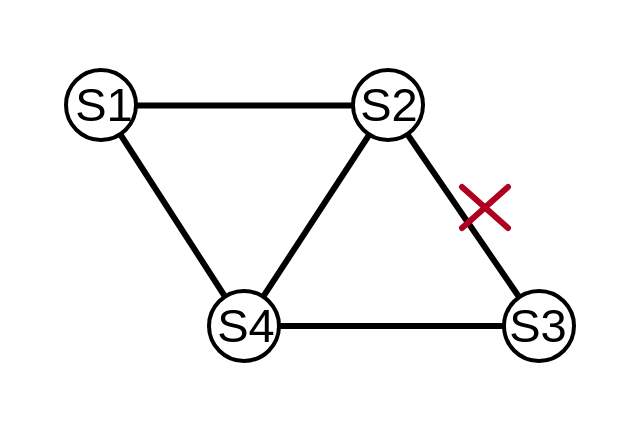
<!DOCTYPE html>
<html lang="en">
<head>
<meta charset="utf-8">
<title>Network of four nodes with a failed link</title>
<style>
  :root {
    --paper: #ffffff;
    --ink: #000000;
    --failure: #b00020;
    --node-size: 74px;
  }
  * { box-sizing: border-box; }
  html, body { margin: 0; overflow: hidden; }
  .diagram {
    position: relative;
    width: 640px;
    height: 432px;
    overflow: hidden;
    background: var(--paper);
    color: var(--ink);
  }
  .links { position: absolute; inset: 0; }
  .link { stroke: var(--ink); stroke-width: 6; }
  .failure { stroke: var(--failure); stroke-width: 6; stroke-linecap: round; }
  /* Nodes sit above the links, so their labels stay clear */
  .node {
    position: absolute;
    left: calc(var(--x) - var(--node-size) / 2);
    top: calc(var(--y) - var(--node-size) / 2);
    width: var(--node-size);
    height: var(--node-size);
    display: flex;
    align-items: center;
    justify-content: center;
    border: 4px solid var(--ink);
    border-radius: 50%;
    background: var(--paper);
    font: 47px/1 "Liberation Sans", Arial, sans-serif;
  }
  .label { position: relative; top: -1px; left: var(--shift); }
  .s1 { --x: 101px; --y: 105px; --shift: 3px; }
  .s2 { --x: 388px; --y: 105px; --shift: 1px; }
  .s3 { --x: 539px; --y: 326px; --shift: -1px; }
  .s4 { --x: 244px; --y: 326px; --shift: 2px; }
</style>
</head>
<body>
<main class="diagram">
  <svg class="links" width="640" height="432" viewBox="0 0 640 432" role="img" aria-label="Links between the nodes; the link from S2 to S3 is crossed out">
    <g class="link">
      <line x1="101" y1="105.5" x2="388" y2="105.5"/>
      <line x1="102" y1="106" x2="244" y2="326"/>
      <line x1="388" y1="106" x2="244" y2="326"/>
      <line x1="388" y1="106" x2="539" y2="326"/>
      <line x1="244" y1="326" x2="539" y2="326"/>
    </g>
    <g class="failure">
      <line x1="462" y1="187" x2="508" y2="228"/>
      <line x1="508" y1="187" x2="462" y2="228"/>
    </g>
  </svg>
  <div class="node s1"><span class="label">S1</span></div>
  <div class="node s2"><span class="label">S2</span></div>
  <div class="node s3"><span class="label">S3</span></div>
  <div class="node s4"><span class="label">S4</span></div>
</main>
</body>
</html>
----------
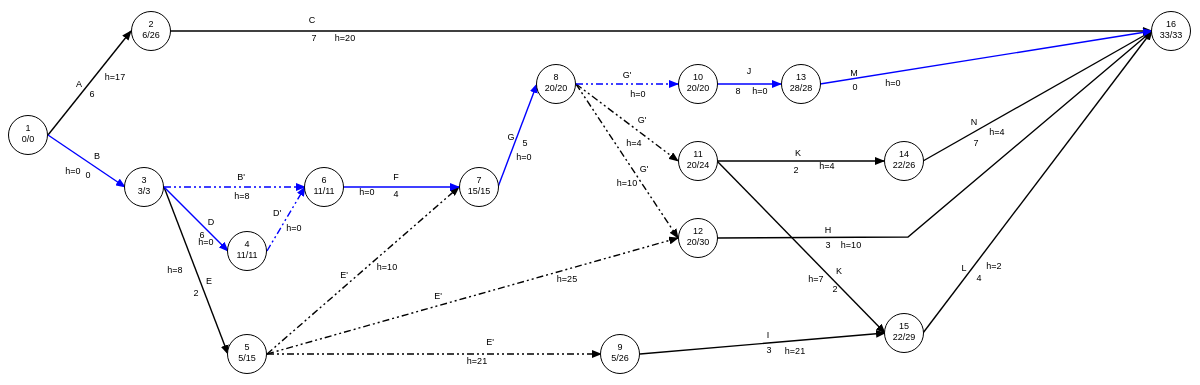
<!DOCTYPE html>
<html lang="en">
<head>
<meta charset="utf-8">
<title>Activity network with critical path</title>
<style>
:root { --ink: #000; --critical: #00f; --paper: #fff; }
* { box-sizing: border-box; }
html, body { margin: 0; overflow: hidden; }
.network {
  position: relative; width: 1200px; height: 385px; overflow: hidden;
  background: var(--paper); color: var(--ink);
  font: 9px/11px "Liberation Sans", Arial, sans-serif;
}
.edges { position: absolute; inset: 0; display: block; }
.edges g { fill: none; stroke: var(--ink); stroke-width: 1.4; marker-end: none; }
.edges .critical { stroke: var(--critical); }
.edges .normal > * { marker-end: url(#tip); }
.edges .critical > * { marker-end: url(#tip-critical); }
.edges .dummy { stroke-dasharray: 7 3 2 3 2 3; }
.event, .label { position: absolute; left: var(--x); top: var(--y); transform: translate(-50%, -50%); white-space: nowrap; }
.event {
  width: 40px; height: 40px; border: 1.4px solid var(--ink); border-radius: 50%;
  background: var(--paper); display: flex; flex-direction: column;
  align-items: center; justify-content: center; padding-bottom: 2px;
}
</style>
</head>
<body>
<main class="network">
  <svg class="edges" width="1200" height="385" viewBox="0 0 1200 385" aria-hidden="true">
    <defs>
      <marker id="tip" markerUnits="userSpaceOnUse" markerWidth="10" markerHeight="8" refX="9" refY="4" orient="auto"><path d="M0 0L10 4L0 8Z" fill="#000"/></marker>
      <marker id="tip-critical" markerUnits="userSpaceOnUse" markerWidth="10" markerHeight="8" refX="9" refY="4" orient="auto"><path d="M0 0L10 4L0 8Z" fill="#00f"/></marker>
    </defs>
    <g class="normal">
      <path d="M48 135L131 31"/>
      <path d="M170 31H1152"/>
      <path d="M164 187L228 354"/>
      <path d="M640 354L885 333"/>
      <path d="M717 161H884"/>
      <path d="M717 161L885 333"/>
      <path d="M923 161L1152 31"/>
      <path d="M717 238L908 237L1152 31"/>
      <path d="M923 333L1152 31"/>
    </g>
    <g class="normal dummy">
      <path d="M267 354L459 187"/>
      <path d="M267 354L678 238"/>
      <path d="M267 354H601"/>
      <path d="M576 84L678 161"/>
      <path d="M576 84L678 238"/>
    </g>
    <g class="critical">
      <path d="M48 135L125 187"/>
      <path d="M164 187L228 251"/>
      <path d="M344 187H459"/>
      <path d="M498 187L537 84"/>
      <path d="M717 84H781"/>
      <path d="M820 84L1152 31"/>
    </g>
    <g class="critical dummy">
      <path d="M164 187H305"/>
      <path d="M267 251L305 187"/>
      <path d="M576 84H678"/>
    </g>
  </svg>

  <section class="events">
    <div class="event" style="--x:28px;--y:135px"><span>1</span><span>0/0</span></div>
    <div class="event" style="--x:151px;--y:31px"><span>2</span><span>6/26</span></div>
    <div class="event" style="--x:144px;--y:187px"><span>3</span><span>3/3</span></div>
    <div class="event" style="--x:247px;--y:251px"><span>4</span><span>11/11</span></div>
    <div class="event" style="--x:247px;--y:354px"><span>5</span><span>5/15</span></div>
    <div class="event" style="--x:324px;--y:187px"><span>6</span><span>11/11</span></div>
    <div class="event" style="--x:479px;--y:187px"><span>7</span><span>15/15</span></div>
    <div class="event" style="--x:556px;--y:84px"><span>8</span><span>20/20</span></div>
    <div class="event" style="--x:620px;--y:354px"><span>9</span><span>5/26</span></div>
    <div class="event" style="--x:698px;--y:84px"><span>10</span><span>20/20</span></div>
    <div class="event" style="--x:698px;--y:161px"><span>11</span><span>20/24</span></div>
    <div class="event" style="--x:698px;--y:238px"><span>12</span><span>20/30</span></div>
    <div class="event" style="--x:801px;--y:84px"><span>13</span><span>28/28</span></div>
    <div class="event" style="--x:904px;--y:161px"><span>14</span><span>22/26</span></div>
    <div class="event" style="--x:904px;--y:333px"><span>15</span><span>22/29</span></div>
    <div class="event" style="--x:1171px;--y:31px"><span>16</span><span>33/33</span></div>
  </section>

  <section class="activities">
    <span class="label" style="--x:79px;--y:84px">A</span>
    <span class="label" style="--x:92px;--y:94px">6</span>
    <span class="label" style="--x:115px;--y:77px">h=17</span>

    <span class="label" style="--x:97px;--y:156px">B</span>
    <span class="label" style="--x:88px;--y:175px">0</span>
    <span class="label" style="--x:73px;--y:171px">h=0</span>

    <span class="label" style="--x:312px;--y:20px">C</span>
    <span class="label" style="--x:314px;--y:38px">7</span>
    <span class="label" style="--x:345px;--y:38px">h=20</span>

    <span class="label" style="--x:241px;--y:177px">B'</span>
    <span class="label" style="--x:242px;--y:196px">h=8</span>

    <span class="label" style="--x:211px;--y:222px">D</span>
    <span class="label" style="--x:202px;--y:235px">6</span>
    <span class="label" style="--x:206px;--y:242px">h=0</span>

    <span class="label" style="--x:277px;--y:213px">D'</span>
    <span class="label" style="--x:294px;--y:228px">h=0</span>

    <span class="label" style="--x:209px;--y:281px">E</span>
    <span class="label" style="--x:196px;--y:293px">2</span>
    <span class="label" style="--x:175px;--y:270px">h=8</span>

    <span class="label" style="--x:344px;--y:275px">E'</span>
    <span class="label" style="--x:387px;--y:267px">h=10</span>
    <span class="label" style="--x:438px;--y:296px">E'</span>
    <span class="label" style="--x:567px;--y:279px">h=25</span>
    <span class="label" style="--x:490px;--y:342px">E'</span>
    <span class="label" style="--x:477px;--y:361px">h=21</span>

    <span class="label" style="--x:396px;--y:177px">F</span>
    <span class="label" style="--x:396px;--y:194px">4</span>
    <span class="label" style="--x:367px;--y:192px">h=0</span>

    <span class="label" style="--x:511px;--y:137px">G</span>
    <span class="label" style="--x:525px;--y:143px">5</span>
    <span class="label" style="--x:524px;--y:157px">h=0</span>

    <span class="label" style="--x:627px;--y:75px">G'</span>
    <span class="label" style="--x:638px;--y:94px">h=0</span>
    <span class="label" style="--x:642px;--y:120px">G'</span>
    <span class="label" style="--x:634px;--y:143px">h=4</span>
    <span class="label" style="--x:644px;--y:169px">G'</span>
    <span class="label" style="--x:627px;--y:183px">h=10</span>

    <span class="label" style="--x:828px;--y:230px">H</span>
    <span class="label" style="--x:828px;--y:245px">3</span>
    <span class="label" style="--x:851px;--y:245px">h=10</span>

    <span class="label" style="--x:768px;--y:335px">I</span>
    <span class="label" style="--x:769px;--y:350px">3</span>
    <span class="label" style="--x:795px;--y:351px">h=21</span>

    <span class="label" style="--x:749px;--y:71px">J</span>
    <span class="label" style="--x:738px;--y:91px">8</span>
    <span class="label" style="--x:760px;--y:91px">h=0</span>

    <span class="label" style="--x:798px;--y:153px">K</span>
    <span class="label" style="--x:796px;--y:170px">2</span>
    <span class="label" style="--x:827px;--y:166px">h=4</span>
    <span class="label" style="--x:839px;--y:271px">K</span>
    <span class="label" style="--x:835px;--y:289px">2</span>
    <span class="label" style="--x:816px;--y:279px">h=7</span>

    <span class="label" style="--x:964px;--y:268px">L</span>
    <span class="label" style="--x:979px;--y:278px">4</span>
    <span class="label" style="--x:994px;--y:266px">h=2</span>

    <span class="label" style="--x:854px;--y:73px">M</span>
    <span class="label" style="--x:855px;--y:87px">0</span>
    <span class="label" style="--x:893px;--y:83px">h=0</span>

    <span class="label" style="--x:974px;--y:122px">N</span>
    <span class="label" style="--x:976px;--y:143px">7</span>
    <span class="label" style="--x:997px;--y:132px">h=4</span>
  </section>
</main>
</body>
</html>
----------
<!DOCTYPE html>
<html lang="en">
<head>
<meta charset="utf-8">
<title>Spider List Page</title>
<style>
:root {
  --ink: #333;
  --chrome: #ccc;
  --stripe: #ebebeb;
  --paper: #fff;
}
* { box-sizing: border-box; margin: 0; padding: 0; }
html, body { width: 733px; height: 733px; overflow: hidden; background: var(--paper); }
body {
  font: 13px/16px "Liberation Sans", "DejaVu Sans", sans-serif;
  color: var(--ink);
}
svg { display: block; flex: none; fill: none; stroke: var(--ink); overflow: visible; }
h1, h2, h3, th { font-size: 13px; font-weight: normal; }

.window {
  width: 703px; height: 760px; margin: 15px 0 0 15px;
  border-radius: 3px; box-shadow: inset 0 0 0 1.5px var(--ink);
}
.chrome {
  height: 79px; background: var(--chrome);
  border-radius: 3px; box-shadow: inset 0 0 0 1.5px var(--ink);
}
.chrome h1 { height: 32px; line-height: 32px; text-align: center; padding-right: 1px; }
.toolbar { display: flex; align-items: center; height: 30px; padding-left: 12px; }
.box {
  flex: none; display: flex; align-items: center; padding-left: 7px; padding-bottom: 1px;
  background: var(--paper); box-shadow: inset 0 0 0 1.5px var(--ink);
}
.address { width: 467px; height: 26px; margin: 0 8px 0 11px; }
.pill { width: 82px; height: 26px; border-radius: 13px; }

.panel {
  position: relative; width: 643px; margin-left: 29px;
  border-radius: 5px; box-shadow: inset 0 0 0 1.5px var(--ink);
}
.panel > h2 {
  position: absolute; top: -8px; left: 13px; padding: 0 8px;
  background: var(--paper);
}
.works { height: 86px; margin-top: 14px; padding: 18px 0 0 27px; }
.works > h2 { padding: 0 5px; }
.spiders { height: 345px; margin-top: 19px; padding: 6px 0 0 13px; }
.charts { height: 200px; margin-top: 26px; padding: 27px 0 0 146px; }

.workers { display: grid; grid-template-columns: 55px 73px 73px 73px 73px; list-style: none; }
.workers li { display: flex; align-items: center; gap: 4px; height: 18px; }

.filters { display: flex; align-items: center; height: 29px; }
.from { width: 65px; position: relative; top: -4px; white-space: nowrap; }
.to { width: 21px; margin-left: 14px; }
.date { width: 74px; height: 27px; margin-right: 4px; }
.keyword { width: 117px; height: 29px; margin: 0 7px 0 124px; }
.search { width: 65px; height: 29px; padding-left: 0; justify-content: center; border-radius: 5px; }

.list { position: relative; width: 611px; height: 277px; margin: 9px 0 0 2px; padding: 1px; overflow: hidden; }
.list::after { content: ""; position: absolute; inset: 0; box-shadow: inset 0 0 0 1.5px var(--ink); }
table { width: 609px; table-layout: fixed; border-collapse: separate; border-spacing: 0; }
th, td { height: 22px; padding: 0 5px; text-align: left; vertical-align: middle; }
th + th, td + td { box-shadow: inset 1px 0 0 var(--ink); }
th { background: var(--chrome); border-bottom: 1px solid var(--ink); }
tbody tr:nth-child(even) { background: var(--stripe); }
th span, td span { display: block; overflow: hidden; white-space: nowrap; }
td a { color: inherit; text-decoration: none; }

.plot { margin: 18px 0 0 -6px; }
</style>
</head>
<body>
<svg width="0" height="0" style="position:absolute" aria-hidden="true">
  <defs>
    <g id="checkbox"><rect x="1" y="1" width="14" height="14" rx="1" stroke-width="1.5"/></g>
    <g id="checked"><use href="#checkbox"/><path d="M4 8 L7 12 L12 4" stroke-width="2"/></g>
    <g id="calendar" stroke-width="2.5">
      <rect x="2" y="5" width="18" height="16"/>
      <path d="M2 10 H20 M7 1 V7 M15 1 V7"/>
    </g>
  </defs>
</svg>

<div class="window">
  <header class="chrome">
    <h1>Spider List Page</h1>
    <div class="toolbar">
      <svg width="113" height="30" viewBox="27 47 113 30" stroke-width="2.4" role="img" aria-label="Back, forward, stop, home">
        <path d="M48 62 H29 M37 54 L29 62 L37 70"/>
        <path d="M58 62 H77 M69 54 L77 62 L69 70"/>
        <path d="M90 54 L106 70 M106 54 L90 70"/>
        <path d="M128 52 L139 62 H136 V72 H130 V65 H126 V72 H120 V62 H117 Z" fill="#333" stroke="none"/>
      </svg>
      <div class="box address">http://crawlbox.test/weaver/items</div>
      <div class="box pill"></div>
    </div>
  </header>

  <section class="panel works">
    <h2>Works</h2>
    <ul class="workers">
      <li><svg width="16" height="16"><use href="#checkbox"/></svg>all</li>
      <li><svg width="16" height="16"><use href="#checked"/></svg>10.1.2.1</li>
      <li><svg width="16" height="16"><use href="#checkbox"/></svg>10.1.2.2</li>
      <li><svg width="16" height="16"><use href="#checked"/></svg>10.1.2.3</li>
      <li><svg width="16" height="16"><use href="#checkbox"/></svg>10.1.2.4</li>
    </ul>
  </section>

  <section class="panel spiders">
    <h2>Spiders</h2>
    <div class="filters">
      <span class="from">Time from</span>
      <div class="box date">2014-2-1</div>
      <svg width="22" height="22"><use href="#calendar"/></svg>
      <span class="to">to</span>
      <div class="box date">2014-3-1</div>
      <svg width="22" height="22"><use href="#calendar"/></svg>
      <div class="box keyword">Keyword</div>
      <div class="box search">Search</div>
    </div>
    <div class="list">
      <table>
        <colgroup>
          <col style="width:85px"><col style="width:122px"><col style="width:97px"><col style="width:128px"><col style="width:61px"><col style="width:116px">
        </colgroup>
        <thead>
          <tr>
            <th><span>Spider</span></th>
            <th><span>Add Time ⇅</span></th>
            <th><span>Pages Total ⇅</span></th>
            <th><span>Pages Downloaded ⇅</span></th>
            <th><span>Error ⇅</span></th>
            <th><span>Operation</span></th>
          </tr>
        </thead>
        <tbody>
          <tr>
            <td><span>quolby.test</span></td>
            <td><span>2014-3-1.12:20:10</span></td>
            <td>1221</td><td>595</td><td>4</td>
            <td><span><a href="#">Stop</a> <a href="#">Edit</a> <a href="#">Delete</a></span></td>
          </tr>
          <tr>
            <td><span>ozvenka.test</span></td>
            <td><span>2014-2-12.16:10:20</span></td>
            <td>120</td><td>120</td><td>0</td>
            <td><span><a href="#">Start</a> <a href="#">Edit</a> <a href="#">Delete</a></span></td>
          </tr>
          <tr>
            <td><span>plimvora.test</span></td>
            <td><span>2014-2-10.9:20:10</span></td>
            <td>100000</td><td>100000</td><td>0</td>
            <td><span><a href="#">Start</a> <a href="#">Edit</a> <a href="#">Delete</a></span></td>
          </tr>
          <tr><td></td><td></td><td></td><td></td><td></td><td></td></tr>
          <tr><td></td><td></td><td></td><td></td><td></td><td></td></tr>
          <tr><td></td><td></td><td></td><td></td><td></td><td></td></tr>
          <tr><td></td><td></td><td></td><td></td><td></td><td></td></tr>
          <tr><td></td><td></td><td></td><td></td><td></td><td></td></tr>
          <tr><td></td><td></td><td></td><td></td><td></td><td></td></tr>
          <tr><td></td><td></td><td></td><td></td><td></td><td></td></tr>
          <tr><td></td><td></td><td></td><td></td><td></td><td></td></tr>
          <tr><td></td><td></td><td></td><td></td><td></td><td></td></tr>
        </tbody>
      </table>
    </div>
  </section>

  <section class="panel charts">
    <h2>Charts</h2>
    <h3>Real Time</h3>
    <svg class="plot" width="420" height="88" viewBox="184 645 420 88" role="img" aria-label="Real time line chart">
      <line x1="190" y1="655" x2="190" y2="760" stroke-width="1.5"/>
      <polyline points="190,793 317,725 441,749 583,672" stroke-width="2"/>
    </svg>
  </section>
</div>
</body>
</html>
----------
## WHAT YOU SHOULD DO:
Show each line of the material that includes the word "auto".

## WRITTEN ANSWER:
      <marker id="tip" markerUnits="userSpaceOnUse" markerWidth="10" markerHeight="8" refX="9" refY="4" orient="auto"><path d="M0 0L10 4L0 8Z" fill="#000"/></marker>
      <marker id="tip-critical" markerUnits="userSpaceOnUse" markerWidth="10" markerHeight="8" refX="9" refY="4" orient="auto"><path d="M0 0L10 4L0 8Z" fill="#00f"/></marker>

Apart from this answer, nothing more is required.